Assigned task
Search term "Sans": copy each line of the data containing it.
START The data
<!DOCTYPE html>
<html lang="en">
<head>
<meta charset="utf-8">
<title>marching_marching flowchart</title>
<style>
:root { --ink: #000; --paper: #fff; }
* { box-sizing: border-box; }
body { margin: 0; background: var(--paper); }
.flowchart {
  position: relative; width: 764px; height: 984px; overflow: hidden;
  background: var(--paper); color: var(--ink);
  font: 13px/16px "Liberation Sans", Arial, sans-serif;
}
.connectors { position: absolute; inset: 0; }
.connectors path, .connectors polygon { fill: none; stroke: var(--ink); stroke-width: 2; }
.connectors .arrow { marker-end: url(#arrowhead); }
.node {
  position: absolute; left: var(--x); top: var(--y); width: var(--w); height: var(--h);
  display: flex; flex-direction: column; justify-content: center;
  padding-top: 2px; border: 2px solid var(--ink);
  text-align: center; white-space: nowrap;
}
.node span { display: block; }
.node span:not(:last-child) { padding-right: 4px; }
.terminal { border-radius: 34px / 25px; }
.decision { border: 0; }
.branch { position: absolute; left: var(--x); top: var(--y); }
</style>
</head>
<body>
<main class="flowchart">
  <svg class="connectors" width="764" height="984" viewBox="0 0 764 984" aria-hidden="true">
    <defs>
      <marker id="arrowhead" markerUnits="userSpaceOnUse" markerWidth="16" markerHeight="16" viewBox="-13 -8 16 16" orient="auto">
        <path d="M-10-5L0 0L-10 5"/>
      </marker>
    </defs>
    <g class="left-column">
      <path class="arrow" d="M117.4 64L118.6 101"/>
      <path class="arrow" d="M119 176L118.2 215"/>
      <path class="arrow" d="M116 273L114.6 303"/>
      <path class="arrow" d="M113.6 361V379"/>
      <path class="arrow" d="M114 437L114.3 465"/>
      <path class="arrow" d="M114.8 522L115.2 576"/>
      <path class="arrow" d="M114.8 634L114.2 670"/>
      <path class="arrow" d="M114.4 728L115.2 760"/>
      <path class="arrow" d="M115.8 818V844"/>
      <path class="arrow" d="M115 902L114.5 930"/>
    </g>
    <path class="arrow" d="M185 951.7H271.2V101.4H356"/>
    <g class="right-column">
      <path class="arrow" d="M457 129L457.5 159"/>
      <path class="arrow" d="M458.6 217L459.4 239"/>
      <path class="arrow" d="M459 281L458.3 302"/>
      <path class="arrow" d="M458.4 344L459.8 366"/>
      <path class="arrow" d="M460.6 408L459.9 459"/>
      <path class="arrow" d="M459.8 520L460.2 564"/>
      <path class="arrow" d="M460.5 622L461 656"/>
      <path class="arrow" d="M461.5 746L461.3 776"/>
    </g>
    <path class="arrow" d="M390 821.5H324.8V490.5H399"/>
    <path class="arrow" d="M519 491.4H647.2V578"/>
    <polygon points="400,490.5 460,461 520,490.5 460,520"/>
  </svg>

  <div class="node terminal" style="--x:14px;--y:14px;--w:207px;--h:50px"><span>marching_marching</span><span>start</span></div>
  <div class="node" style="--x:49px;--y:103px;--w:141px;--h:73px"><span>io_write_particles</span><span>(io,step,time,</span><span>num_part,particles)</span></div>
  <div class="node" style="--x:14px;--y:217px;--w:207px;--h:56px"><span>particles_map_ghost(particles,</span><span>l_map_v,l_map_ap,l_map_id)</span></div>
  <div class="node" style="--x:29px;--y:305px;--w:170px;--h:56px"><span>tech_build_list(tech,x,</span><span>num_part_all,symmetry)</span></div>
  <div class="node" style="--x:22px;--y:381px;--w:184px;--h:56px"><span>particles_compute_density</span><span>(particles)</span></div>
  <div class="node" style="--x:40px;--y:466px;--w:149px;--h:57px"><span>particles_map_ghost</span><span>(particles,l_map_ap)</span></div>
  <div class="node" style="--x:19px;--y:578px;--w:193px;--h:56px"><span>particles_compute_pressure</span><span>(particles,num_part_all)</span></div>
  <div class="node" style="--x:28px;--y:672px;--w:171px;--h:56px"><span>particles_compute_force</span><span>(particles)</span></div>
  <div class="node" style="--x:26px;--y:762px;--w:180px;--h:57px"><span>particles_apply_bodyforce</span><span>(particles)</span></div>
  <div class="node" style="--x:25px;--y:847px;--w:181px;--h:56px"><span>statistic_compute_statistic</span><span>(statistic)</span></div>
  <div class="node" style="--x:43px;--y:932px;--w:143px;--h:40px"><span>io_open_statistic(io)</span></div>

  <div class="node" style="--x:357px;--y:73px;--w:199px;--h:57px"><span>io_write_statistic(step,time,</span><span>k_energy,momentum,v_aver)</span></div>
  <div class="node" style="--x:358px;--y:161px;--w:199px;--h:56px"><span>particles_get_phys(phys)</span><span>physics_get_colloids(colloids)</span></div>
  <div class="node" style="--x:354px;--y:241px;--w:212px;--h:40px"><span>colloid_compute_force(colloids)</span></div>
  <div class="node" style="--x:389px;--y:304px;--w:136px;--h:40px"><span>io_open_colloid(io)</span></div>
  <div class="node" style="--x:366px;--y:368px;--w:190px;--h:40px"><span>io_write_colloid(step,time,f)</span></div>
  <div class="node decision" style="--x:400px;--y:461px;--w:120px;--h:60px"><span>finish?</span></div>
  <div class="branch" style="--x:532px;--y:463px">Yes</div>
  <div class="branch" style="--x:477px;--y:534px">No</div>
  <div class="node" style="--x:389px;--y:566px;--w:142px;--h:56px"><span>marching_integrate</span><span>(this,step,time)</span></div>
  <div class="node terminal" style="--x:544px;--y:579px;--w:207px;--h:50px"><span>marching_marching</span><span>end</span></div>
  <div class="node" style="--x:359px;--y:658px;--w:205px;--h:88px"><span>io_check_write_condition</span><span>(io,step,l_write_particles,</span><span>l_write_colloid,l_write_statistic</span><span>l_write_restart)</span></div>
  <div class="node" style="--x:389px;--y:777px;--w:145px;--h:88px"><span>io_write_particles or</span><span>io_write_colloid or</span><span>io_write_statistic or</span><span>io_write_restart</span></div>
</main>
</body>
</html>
END The data
START The data
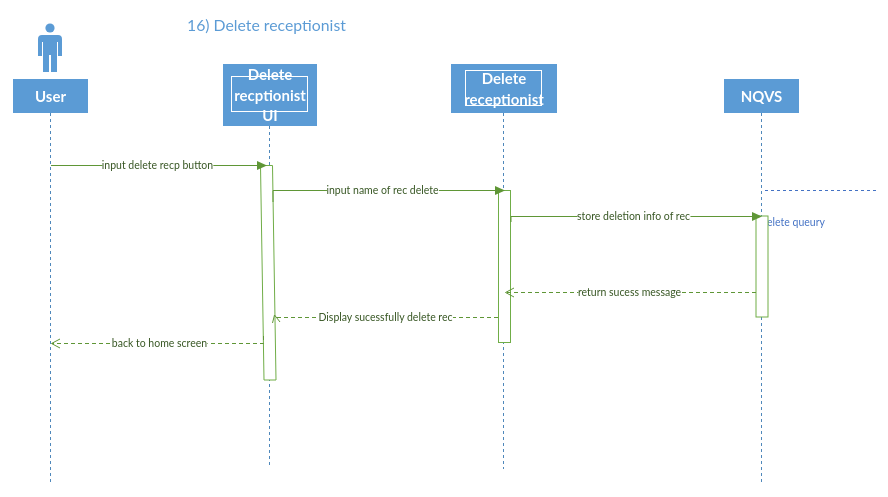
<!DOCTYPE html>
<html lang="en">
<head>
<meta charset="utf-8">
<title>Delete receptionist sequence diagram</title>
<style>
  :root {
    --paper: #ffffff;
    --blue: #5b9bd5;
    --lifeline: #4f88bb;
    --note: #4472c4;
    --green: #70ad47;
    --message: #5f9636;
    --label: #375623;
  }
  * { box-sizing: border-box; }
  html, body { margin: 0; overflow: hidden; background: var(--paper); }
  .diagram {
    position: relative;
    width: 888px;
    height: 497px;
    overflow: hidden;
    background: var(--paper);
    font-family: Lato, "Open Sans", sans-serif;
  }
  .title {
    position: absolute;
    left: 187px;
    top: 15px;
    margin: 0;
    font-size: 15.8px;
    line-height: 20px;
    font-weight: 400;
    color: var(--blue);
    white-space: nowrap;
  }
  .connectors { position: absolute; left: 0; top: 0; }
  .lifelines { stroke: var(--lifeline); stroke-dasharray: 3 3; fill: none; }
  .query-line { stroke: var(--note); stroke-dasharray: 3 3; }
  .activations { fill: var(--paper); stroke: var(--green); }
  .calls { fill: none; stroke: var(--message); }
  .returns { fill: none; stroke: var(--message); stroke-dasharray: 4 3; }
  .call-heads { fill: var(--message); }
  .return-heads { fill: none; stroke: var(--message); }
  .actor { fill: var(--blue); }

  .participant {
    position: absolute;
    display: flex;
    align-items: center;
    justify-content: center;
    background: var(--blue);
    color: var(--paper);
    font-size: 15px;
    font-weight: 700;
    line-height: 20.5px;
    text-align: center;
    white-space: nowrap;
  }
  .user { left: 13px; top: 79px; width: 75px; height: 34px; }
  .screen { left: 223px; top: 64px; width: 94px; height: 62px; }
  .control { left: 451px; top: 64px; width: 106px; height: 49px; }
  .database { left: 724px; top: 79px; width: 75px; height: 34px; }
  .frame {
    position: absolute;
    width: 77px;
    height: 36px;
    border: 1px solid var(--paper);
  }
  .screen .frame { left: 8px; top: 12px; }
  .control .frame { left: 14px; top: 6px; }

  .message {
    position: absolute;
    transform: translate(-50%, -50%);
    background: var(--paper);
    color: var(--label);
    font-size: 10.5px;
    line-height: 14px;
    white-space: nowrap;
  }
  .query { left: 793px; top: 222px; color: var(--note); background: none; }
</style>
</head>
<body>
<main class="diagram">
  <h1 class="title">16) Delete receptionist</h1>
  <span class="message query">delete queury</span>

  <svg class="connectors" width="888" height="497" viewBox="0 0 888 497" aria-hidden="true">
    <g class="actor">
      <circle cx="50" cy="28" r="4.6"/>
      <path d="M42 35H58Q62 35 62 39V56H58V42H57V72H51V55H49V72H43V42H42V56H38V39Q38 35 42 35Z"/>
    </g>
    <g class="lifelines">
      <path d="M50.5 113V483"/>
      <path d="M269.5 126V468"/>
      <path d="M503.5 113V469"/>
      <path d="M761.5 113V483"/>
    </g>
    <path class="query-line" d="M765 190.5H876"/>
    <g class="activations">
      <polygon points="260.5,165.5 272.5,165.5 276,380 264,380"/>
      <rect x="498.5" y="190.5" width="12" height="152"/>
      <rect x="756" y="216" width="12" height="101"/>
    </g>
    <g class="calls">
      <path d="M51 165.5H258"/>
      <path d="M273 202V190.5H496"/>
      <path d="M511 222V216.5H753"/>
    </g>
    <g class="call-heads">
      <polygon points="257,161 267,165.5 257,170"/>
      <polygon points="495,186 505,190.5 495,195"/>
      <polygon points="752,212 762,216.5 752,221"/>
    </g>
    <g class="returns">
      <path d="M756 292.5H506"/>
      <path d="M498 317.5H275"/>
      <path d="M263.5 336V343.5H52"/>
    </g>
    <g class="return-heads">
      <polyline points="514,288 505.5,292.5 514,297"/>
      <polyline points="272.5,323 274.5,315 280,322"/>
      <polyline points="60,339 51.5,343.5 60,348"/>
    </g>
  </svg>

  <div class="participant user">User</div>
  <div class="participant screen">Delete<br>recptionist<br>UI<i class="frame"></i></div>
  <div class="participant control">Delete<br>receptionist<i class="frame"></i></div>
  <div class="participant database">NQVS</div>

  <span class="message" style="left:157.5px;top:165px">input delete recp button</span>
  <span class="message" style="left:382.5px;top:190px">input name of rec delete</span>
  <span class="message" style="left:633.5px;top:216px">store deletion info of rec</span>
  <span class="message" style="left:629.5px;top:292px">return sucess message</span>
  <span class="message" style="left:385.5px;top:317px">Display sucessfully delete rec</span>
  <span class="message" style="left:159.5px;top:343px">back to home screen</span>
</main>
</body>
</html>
END The data
Response to the task
  font: 13px/16px "Liberation Sans", Arial, sans-serif;
    font-family: Lato, "Open Sans", sans-serif;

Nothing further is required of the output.